**Instructions for the task:** Read the records and write them out again exactly.

**Input data:**
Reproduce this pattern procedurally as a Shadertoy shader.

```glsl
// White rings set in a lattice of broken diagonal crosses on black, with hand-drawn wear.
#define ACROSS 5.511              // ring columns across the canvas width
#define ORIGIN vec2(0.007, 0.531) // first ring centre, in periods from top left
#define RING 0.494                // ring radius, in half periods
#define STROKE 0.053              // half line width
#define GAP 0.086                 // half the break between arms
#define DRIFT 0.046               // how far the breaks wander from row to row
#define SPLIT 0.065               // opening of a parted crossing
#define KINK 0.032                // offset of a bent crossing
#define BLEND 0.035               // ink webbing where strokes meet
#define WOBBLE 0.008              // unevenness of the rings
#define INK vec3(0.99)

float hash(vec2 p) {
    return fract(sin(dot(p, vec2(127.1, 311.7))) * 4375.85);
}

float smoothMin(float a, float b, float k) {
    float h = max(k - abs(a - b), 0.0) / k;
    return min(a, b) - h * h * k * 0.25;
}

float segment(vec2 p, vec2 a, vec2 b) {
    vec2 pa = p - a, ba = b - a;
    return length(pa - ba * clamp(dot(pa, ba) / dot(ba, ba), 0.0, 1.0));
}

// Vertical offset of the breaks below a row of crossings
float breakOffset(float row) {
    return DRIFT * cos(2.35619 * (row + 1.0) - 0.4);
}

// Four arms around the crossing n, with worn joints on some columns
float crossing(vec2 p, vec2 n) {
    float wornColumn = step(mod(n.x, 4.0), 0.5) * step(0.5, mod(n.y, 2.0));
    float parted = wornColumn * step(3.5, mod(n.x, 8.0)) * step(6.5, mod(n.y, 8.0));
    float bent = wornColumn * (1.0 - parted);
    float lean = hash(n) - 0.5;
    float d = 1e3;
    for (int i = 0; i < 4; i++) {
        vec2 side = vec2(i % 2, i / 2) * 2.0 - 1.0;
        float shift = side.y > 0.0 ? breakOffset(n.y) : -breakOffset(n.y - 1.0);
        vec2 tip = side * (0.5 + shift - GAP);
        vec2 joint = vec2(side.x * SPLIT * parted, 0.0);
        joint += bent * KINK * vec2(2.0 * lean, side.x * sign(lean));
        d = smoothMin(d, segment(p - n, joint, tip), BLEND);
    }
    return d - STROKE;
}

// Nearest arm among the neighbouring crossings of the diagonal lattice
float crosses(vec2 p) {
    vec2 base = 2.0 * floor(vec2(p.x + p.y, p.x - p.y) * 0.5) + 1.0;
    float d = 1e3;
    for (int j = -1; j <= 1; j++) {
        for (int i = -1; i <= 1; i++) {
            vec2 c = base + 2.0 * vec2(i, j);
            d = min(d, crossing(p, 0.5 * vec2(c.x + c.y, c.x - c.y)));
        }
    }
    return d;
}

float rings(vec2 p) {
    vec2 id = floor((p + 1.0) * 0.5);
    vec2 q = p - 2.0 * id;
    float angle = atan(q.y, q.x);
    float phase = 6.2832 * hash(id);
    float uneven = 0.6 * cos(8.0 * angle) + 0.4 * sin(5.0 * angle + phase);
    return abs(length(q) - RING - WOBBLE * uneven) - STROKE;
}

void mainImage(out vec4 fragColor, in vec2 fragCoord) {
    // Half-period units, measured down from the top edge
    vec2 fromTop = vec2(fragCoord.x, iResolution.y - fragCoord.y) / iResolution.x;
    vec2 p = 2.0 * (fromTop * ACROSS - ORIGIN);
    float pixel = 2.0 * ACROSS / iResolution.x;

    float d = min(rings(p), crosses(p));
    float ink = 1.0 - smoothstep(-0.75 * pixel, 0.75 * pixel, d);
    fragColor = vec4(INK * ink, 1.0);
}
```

**Response area:**
Reproduce this pattern procedurally as a Shadertoy shader.

```glsl
// White rings set in a lattice of broken diagonal crosses on black, with hand-drawn wear.
#define ACROSS 5.511              // ring columns across the canvas width
#define ORIGIN vec2(0.007, 0.531) // first ring centre, in periods from top left
#define RING 0.494                // ring radius, in half periods
#define STROKE 0.053              // half line width
#define GAP 0.086                 // half the break between arms
#define DRIFT 0.046               // how far the breaks wander from row to row
#define SPLIT 0.065               // opening of a parted crossing
#define KINK 0.032                // offset of a bent crossing
#define BLEND 0.035               // ink webbing where strokes meet
#define WOBBLE 0.008              // unevenness of the rings
#define INK vec3(0.99)

float hash(vec2 p) {
    return fract(sin(dot(p, vec2(127.1, 311.7))) * 4375.85);
}

float smoothMin(float a, float b, float k) {
    float h = max(k - abs(a - b), 0.0) / k;
    return min(a, b) - h * h * k * 0.25;
}

float segment(vec2 p, vec2 a, vec2 b) {
    vec2 pa = p - a, ba = b - a;
    return length(pa - ba * clamp(dot(pa, ba) / dot(ba, ba), 0.0, 1.0));
}

// Vertical offset of the breaks below a row of crossings
float breakOffset(float row) {
    return DRIFT * cos(2.35619 * (row + 1.0) - 0.4);
}

// Four arms around the crossing n, with worn joints on some columns
float crossing(vec2 p, vec2 n) {
    float wornColumn = step(mod(n.x, 4.0), 0.5) * step(0.5, mod(n.y, 2.0));
    float parted = wornColumn * step(3.5, mod(n.x, 8.0)) * step(6.5, mod(n.y, 8.0));
    float bent = wornColumn * (1.0 - parted);
    float lean = hash(n) - 0.5;
    float d = 1e3;
    for (int i = 0; i < 4; i++) {
        vec2 side = vec2(i % 2, i / 2) * 2.0 - 1.0;
        float shift = side.y > 0.0 ? breakOffset(n.y) : -breakOffset(n.y - 1.0);
        vec2 tip = side * (0.5 + shift - GAP);
        vec2 joint = vec2(side.x * SPLIT * parted, 0.0);
        joint += bent * KINK * vec2(2.0 * lean, side.x * sign(lean));
        d = smoothMin(d, segment(p - n, joint, tip), BLEND);
    }
    return d - STROKE;
}

// Nearest arm among the neighbouring crossings of the diagonal lattice
float crosses(vec2 p) {
    vec2 base = 2.0 * floor(vec2(p.x + p.y, p.x - p.y) * 0.5) + 1.0;
    float d = 1e3;
    for (int j = -1; j <= 1; j++) {
        for (int i = -1; i <= 1; i++) {
            vec2 c = base + 2.0 * vec2(i, j);
            d = min(d, crossing(p, 0.5 * vec2(c.x + c.y, c.x - c.y)));
        }
    }
    return d;
}

float rings(vec2 p) {
    vec2 id = floor((p + 1.0) * 0.5);
    vec2 q = p - 2.0 * id;
    float angle = atan(q.y, q.x);
    float phase = 6.2832 * hash(id);
    float uneven = 0.6 * cos(8.0 * angle) + 0.4 * sin(5.0 * angle + phase);
    return abs(length(q) - RING - WOBBLE * uneven) - STROKE;
}

void mainImage(out vec4 fragColor, in vec2 fragCoord) {
    // Half-period units, measured down from the top edge
    vec2 fromTop = vec2(fragCoord.x, iResolution.y - fragCoord.y) / iResolution.x;
    vec2 p = 2.0 * (fromTop * ACROSS - ORIGIN);
    float pixel = 2.0 * ACROSS / iResolution.x;

    float d = min(rings(p), crosses(p));
    float ink = 1.0 - smoothstep(-0.75 * pixel, 0.75 * pixel, d);
    fragColor = vec4(INK * ink, 1.0);
}
```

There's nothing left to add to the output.